---------- Input data

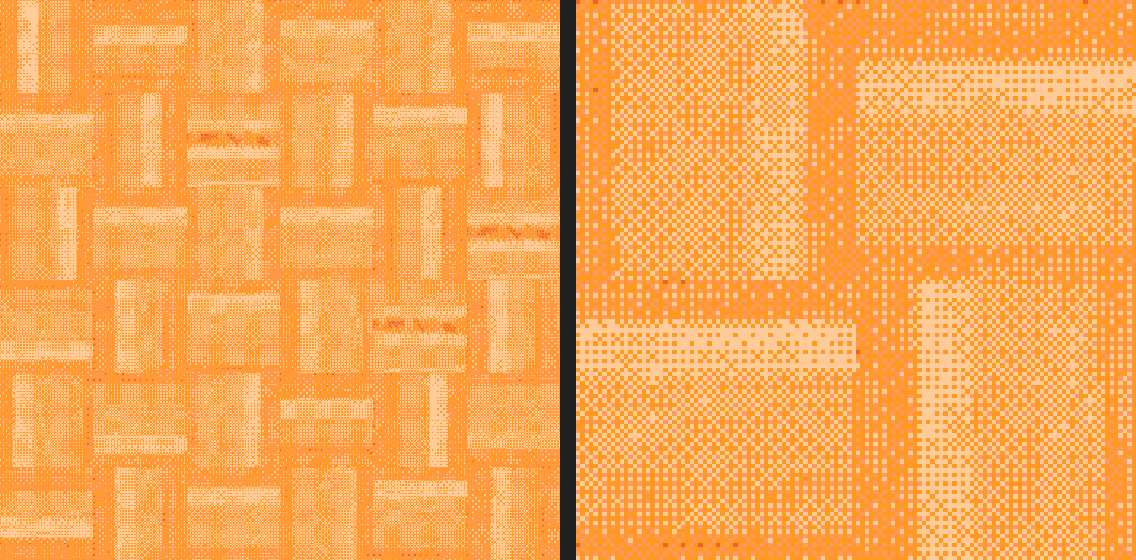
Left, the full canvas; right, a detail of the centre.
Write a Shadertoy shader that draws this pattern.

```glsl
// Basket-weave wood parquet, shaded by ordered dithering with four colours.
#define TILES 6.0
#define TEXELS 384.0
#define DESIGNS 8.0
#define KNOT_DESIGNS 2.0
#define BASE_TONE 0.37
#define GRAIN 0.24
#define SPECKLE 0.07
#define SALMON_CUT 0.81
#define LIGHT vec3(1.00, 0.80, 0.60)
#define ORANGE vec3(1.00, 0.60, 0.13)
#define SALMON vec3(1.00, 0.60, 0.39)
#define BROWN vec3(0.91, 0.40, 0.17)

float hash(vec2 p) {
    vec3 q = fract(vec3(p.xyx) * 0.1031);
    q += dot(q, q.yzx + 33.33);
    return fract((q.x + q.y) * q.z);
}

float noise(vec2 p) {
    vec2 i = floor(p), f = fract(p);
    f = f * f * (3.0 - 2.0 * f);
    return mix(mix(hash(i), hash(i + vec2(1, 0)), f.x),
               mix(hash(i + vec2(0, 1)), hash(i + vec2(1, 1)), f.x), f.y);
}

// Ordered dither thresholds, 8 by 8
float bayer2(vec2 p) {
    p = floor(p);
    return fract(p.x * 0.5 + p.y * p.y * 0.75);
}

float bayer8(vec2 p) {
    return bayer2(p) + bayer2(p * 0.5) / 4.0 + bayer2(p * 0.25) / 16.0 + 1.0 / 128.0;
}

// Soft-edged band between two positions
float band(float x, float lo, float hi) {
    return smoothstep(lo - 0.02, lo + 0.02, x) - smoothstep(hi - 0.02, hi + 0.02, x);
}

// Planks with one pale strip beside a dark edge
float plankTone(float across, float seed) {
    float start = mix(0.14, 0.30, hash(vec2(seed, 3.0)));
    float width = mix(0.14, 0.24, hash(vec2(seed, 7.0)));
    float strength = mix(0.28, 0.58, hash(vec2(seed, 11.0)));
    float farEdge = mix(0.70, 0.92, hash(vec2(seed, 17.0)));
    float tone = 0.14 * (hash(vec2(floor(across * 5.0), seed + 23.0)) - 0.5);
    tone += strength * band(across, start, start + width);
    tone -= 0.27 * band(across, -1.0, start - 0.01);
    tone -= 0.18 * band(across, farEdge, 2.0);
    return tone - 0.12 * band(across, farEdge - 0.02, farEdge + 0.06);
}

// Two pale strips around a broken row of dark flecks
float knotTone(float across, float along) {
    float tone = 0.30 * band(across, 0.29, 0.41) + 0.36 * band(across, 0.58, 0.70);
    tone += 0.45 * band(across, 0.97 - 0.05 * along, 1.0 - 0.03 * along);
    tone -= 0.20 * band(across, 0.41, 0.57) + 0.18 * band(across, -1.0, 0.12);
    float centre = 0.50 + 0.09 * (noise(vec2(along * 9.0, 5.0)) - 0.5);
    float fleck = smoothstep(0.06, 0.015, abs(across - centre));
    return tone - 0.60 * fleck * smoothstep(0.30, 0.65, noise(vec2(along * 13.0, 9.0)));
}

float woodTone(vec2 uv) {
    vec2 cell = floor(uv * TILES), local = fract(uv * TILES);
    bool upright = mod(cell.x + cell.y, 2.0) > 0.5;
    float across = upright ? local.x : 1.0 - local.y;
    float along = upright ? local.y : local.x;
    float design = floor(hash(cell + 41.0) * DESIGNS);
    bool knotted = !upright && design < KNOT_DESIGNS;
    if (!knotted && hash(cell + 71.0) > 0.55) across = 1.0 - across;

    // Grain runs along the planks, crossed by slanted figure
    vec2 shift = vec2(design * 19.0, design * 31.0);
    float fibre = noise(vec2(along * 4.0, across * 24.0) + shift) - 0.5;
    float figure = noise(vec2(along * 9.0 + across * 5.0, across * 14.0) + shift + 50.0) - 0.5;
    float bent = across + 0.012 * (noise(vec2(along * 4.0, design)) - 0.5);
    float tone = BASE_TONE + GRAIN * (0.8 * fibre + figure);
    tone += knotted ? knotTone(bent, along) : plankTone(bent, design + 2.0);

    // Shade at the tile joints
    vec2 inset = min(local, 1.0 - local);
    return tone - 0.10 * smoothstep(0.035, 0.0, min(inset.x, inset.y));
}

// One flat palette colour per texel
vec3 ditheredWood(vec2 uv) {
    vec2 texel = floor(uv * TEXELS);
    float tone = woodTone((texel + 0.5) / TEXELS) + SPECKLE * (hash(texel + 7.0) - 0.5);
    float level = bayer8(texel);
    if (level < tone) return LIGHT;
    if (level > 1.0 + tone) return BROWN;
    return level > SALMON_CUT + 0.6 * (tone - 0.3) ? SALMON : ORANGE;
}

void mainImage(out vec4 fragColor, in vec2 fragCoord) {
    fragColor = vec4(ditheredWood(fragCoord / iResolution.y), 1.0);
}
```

--------------------

▶ [Directions for this task]:
Please copy the data above exactly; the pictures do not belong in the copy.

▶ [Answer to this task]:
Left, the full canvas; right, a detail of the centre.
Write a Shadertoy shader that draws this pattern.

```glsl
// Basket-weave wood parquet, shaded by ordered dithering with four colours.
#define TILES 6.0
#define TEXELS 384.0
#define DESIGNS 8.0
#define KNOT_DESIGNS 2.0
#define BASE_TONE 0.37
#define GRAIN 0.24
#define SPECKLE 0.07
#define SALMON_CUT 0.81
#define LIGHT vec3(1.00, 0.80, 0.60)
#define ORANGE vec3(1.00, 0.60, 0.13)
#define SALMON vec3(1.00, 0.60, 0.39)
#define BROWN vec3(0.91, 0.40, 0.17)

float hash(vec2 p) {
    vec3 q = fract(vec3(p.xyx) * 0.1031);
    q += dot(q, q.yzx + 33.33);
    return fract((q.x + q.y) * q.z);
}

float noise(vec2 p) {
    vec2 i = floor(p), f = fract(p);
    f = f * f * (3.0 - 2.0 * f);
    return mix(mix(hash(i), hash(i + vec2(1, 0)), f.x),
               mix(hash(i + vec2(0, 1)), hash(i + vec2(1, 1)), f.x), f.y);
}

// Ordered dither thresholds, 8 by 8
float bayer2(vec2 p) {
    p = floor(p);
    return fract(p.x * 0.5 + p.y * p.y * 0.75);
}

float bayer8(vec2 p) {
    return bayer2(p) + bayer2(p * 0.5) / 4.0 + bayer2(p * 0.25) / 16.0 + 1.0 / 128.0;
}

// Soft-edged band between two positions
float band(float x, float lo, float hi) {
    return smoothstep(lo - 0.02, lo + 0.02, x) - smoothstep(hi - 0.02, hi + 0.02, x);
}

// Planks with one pale strip beside a dark edge
float plankTone(float across, float seed) {
    float start = mix(0.14, 0.30, hash(vec2(seed, 3.0)));
    float width = mix(0.14, 0.24, hash(vec2(seed, 7.0)));
    float strength = mix(0.28, 0.58, hash(vec2(seed, 11.0)));
    float farEdge = mix(0.70, 0.92, hash(vec2(seed, 17.0)));
    float tone = 0.14 * (hash(vec2(floor(across * 5.0), seed + 23.0)) - 0.5);
    tone += strength * band(across, start, start + width);
    tone -= 0.27 * band(across, -1.0, start - 0.01);
    tone -= 0.18 * band(across, farEdge, 2.0);
    return tone - 0.12 * band(across, farEdge - 0.02, farEdge + 0.06);
}

// Two pale strips around a broken row of dark flecks
float knotTone(float across, float along) {
    float tone = 0.30 * band(across, 0.29, 0.41) + 0.36 * band(across, 0.58, 0.70);
    tone += 0.45 * band(across, 0.97 - 0.05 * along, 1.0 - 0.03 * along);
    tone -= 0.20 * band(across, 0.41, 0.57) + 0.18 * band(across, -1.0, 0.12);
    float centre = 0.50 + 0.09 * (noise(vec2(along * 9.0, 5.0)) - 0.5);
    float fleck = smoothstep(0.06, 0.015, abs(across - centre));
    return tone - 0.60 * fleck * smoothstep(0.30, 0.65, noise(vec2(along * 13.0, 9.0)));
}

float woodTone(vec2 uv) {
    vec2 cell = floor(uv * TILES), local = fract(uv * TILES);
    bool upright = mod(cell.x + cell.y, 2.0) > 0.5;
    float across = upright ? local.x : 1.0 - local.y;
    float along = upright ? local.y : local.x;
    float design = floor(hash(cell + 41.0) * DESIGNS);
    bool knotted = !upright && design < KNOT_DESIGNS;
    if (!knotted && hash(cell + 71.0) > 0.55) across = 1.0 - across;

    // Grain runs along the planks, crossed by slanted figure
    vec2 shift = vec2(design * 19.0, design * 31.0);
    float fibre = noise(vec2(along * 4.0, across * 24.0) + shift) - 0.5;
    float figure = noise(vec2(along * 9.0 + across * 5.0, across * 14.0) + shift + 50.0) - 0.5;
    float bent = across + 0.012 * (noise(vec2(along * 4.0, design)) - 0.5);
    float tone = BASE_TONE + GRAIN * (0.8 * fibre + figure);
    tone += knotted ? knotTone(bent, along) : plankTone(bent, design + 2.0);

    // Shade at the tile joints
    vec2 inset = min(local, 1.0 - local);
    return tone - 0.10 * smoothstep(0.035, 0.0, min(inset.x, inset.y));
}

// One flat palette colour per texel
vec3 ditheredWood(vec2 uv) {
    vec2 texel = floor(uv * TEXELS);
    float tone = woodTone((texel + 0.5) / TEXELS) + SPECKLE * (hash(texel + 7.0) - 0.5);
    float level = bayer8(texel);
    if (level < tone) return LIGHT;
    if (level > 1.0 + tone) return BROWN;
    return level > SALMON_CUT + 0.6 * (tone - 0.3) ? SALMON : ORANGE;
}

void mainImage(out vec4 fragColor, in vec2 fragCoord) {
    fragColor = vec4(ditheredWood(fragCoord / iResolution.y), 1.0);
}
```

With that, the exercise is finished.